=== Data for analysis ===
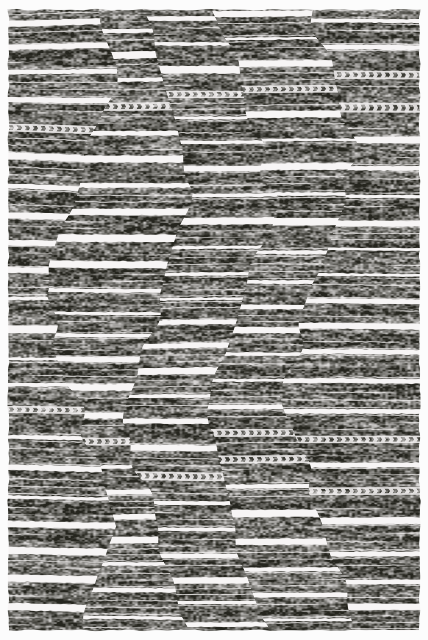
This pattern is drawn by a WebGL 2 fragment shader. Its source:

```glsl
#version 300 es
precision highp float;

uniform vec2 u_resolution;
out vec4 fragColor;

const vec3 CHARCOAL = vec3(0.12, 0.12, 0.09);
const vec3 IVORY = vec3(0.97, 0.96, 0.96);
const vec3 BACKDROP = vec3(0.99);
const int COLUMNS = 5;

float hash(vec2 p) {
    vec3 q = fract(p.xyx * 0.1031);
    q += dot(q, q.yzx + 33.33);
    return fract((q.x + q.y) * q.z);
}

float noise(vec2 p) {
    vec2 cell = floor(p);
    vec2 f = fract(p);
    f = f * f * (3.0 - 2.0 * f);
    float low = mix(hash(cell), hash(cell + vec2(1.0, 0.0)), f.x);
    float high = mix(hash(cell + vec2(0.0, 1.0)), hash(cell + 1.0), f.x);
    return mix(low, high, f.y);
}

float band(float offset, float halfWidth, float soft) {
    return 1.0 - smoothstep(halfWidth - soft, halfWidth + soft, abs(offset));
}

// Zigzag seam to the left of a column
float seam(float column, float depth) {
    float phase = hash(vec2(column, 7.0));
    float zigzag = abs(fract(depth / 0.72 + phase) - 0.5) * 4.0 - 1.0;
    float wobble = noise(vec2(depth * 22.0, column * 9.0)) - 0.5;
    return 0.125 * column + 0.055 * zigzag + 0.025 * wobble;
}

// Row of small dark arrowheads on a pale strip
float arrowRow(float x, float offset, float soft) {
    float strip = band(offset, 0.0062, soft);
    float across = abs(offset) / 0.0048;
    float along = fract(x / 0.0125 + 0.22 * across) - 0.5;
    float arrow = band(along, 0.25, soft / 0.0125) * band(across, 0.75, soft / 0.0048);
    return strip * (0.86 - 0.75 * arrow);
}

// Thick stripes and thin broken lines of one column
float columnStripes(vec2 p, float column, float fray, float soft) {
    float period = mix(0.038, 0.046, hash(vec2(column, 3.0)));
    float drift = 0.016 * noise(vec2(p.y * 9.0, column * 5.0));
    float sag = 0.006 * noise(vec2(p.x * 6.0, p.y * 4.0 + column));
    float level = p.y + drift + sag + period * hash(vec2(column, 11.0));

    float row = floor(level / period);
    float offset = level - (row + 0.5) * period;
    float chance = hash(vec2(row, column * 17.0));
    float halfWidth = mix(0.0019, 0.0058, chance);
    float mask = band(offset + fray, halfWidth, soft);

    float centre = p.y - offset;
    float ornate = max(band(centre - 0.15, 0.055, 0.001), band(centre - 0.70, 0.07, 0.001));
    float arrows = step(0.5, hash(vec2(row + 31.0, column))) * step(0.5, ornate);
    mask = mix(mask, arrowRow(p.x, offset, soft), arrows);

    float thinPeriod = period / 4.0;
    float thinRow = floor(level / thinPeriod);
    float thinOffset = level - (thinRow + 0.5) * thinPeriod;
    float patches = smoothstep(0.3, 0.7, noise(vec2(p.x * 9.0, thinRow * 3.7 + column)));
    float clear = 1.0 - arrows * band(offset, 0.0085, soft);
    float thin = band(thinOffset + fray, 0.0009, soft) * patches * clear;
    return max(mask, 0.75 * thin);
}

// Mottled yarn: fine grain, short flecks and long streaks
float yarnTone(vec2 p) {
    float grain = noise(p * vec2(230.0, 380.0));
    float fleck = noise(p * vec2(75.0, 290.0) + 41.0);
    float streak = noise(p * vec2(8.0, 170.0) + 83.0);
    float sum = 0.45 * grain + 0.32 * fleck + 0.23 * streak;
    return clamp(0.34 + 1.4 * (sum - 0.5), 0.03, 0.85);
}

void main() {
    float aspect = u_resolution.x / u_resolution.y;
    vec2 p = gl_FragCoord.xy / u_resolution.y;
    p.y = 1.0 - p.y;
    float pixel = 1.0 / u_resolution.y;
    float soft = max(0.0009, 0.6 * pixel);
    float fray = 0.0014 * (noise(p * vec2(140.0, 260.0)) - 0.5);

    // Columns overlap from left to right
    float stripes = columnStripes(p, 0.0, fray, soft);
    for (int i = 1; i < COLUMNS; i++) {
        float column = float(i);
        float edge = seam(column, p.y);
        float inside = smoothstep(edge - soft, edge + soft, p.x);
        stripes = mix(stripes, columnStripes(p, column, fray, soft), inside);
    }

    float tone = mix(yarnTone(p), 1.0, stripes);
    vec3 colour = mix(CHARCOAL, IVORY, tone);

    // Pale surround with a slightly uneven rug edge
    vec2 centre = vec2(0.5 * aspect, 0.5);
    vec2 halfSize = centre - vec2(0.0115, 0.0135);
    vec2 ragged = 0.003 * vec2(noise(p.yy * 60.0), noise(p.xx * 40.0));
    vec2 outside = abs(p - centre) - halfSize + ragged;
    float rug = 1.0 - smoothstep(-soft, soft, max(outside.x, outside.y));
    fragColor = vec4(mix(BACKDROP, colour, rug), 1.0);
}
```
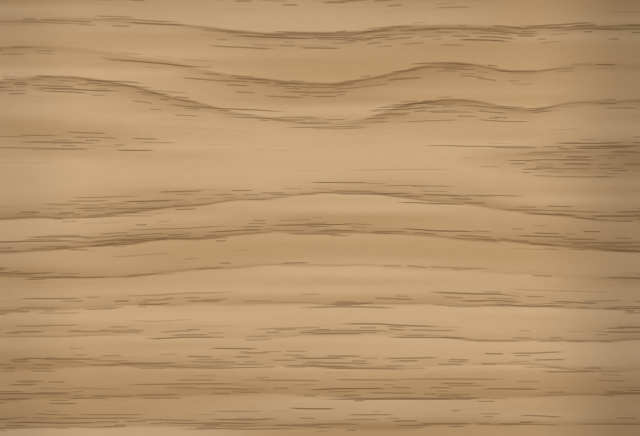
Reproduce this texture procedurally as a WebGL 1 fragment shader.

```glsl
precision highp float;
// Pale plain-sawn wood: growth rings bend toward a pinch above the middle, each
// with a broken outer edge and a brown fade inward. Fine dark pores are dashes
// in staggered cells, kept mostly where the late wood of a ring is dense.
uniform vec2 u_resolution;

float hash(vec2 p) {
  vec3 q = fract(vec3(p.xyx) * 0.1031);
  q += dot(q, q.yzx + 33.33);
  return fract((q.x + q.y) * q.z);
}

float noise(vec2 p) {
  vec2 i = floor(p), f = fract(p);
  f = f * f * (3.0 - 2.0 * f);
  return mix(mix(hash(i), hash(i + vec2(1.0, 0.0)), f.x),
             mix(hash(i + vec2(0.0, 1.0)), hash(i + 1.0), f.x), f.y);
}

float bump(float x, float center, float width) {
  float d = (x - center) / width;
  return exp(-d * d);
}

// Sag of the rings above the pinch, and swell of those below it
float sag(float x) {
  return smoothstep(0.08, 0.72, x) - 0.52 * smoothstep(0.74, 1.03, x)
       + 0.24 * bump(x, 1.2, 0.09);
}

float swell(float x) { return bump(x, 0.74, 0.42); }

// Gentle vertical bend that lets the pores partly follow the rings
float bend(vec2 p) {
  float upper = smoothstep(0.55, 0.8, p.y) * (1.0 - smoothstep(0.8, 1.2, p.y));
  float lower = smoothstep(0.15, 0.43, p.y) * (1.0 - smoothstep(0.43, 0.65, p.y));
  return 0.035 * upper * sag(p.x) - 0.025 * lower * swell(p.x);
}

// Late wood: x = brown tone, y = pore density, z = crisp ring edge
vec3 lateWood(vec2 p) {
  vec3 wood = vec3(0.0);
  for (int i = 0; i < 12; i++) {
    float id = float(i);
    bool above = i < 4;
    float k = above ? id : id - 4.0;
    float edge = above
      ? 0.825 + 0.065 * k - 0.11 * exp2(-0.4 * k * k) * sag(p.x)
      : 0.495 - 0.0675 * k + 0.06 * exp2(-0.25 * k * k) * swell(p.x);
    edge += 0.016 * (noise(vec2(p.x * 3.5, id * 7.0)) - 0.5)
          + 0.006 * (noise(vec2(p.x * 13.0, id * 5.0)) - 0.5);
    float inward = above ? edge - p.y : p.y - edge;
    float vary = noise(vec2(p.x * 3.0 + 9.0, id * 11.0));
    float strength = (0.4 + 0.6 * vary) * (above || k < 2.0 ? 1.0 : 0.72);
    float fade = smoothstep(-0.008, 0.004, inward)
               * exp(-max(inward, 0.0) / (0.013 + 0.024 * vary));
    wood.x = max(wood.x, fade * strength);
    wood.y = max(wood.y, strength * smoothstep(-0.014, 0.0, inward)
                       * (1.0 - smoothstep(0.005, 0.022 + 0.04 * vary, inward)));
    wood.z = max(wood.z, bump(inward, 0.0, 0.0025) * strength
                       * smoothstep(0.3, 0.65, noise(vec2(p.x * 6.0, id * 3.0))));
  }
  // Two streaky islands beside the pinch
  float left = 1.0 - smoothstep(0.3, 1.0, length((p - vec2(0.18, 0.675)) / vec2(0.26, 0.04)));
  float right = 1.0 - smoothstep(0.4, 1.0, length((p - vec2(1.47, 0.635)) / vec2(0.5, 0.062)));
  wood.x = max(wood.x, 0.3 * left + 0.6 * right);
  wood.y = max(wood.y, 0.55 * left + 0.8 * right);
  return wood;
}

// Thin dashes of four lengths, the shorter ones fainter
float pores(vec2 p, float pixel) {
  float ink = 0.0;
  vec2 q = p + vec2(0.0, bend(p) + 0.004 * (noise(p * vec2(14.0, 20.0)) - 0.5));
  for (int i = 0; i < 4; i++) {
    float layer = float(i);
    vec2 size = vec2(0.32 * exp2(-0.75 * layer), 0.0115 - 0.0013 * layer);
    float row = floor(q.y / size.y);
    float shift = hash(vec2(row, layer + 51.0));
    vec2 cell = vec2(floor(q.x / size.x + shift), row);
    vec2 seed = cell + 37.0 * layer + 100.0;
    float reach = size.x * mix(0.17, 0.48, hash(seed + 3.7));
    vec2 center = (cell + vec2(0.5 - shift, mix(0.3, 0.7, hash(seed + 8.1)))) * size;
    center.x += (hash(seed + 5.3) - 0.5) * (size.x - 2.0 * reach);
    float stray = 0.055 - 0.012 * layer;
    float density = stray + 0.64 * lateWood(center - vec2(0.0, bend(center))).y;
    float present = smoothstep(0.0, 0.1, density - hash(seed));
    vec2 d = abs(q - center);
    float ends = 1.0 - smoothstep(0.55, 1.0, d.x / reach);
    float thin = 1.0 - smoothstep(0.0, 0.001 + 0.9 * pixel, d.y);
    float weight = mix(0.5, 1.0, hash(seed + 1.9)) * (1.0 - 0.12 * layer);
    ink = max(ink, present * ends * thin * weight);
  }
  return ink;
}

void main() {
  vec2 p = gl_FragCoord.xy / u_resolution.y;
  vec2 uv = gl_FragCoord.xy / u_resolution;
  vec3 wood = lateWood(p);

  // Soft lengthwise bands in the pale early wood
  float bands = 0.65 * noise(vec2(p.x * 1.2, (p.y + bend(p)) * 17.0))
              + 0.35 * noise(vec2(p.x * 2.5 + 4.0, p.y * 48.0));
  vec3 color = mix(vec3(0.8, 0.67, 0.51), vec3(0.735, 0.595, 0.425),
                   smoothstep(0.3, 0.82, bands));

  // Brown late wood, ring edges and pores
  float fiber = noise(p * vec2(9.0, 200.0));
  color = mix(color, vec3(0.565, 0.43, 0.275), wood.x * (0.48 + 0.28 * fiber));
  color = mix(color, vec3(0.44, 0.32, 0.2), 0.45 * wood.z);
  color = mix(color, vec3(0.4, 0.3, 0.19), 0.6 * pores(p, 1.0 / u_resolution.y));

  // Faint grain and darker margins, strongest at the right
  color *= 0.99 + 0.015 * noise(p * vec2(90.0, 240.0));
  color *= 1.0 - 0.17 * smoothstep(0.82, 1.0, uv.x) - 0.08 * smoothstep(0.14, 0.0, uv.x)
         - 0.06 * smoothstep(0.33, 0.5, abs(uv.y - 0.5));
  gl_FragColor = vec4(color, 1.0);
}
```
===
=== Data for analysis ===
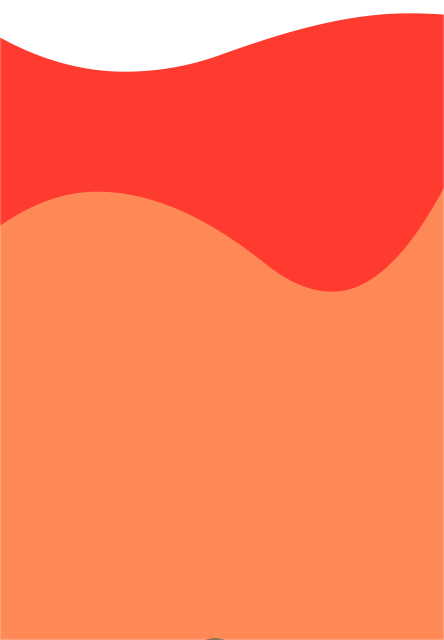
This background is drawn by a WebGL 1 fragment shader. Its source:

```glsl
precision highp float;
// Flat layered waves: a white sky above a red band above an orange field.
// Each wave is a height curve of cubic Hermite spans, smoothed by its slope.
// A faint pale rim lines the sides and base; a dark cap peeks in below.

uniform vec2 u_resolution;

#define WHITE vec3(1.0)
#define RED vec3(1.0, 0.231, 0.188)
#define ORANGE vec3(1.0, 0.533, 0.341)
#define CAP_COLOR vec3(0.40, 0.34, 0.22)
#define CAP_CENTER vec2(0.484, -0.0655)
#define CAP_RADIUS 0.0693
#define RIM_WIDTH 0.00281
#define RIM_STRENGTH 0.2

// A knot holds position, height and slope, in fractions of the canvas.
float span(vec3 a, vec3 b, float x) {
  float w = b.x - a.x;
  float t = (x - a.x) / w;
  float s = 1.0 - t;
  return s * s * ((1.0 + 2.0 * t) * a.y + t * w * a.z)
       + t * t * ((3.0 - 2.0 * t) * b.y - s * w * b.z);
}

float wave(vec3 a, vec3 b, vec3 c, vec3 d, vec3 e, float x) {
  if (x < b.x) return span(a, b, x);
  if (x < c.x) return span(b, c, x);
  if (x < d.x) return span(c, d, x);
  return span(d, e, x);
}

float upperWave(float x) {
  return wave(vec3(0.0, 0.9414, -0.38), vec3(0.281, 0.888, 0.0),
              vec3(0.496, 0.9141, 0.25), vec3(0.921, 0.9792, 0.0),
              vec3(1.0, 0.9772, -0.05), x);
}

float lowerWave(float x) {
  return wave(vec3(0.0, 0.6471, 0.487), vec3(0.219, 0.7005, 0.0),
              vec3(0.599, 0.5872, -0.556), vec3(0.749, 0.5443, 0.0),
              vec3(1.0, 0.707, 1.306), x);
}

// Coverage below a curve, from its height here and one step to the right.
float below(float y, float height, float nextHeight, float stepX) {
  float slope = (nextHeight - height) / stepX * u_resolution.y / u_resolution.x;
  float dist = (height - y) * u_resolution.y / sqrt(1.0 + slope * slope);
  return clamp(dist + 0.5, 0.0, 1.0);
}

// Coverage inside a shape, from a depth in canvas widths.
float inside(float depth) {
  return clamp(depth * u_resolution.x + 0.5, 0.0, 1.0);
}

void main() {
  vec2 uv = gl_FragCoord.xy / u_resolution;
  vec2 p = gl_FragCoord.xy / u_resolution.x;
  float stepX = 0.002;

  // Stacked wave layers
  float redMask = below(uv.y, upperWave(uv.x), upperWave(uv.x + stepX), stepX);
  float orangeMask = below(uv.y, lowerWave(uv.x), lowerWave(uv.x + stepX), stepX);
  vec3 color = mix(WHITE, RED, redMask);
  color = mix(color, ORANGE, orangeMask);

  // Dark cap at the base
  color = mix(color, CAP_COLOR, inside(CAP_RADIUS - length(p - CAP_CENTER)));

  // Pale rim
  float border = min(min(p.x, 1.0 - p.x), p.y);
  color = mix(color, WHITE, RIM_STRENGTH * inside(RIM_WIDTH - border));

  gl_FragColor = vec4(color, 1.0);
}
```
===
=== Data for analysis ===
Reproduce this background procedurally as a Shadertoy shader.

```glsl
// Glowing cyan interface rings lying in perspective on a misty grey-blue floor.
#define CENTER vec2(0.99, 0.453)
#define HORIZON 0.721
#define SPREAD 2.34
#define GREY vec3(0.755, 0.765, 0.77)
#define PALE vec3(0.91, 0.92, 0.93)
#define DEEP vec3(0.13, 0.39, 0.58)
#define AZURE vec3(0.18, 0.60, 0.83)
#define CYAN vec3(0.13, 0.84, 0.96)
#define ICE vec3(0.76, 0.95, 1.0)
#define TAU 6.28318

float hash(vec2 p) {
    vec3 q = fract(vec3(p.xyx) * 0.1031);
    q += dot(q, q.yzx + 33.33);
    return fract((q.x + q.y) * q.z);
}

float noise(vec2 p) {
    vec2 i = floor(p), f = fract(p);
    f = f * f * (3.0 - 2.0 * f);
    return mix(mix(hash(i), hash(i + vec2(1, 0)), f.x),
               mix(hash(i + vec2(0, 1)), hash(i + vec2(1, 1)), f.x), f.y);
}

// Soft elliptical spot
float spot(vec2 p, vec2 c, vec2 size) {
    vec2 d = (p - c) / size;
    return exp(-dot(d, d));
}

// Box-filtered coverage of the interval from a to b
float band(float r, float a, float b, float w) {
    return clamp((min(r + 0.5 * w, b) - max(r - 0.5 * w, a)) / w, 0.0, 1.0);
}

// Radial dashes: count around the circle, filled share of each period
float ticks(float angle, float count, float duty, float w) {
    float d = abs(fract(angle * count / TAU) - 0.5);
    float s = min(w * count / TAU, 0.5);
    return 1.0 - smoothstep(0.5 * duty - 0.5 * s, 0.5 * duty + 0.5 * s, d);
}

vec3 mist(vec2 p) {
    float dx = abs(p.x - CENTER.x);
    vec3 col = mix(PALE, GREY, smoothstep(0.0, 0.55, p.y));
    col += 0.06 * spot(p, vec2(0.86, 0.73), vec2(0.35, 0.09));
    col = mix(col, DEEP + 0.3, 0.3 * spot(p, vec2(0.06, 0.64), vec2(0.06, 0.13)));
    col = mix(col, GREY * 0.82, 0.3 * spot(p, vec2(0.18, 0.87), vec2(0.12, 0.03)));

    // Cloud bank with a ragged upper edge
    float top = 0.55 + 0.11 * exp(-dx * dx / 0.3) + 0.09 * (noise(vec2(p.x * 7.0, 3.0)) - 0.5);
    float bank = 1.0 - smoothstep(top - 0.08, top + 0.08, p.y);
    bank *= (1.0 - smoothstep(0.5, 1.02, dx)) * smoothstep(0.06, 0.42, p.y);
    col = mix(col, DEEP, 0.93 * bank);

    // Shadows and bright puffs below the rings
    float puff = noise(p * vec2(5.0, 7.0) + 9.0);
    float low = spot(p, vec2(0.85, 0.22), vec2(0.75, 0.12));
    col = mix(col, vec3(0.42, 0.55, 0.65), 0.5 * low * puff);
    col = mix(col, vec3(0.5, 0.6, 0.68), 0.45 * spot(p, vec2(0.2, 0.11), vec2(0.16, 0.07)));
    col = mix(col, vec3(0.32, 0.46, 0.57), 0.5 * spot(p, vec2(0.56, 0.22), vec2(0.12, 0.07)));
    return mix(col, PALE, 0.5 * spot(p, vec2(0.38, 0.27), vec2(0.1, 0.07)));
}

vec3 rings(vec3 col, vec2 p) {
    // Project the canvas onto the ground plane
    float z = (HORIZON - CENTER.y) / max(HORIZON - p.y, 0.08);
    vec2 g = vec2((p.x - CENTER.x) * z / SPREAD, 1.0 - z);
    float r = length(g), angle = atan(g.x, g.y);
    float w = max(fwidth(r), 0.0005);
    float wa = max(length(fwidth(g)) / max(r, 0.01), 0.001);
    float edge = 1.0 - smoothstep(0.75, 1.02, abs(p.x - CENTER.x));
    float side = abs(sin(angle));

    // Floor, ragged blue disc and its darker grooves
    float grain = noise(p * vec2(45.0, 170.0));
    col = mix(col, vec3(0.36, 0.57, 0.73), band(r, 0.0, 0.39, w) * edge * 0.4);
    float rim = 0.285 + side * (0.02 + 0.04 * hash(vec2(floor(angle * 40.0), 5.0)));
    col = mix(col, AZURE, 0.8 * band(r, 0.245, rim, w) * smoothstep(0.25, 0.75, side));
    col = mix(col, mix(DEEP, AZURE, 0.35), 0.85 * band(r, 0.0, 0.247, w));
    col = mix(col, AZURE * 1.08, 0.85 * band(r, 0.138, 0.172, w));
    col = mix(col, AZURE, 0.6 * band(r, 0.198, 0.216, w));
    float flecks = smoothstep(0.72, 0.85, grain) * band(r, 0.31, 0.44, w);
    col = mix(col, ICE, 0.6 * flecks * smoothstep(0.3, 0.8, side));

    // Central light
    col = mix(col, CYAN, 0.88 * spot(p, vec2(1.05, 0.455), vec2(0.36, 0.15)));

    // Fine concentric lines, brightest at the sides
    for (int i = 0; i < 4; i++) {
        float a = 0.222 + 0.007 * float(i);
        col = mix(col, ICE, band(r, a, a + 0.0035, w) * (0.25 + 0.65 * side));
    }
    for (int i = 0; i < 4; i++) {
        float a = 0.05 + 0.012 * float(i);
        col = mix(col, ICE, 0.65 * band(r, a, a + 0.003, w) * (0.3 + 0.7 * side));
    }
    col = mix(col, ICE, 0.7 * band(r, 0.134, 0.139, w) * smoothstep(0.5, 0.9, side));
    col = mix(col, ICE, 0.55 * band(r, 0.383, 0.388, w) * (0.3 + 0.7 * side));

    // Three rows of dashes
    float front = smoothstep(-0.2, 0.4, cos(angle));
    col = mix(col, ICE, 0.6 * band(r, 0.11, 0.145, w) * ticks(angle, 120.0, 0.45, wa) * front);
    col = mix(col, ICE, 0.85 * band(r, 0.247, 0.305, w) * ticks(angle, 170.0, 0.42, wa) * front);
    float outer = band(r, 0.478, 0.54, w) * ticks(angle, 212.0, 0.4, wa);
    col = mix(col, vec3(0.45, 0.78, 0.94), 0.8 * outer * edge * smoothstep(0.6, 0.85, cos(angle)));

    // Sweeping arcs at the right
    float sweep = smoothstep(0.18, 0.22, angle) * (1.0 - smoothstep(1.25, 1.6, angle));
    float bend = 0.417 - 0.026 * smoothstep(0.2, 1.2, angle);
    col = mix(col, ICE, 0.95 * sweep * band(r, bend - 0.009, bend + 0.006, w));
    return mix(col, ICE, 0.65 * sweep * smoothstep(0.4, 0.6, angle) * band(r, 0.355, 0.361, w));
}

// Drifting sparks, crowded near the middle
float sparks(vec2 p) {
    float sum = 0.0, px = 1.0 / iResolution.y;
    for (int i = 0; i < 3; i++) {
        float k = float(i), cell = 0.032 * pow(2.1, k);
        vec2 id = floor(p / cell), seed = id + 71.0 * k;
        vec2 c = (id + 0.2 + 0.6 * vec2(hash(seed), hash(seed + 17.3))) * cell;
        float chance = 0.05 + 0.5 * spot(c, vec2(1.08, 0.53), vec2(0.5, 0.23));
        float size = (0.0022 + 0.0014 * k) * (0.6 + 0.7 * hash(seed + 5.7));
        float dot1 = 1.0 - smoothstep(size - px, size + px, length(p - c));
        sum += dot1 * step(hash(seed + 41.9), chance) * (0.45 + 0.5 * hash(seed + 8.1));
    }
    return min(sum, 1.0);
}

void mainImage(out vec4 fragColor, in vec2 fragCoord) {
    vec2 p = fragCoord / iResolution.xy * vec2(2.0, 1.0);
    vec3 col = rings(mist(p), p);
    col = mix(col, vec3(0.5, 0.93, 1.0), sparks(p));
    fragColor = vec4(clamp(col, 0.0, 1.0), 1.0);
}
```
===
### Exercise directions
Give the count of lines in the records that contain "middle", and no other text.

### Solution to this exercise
2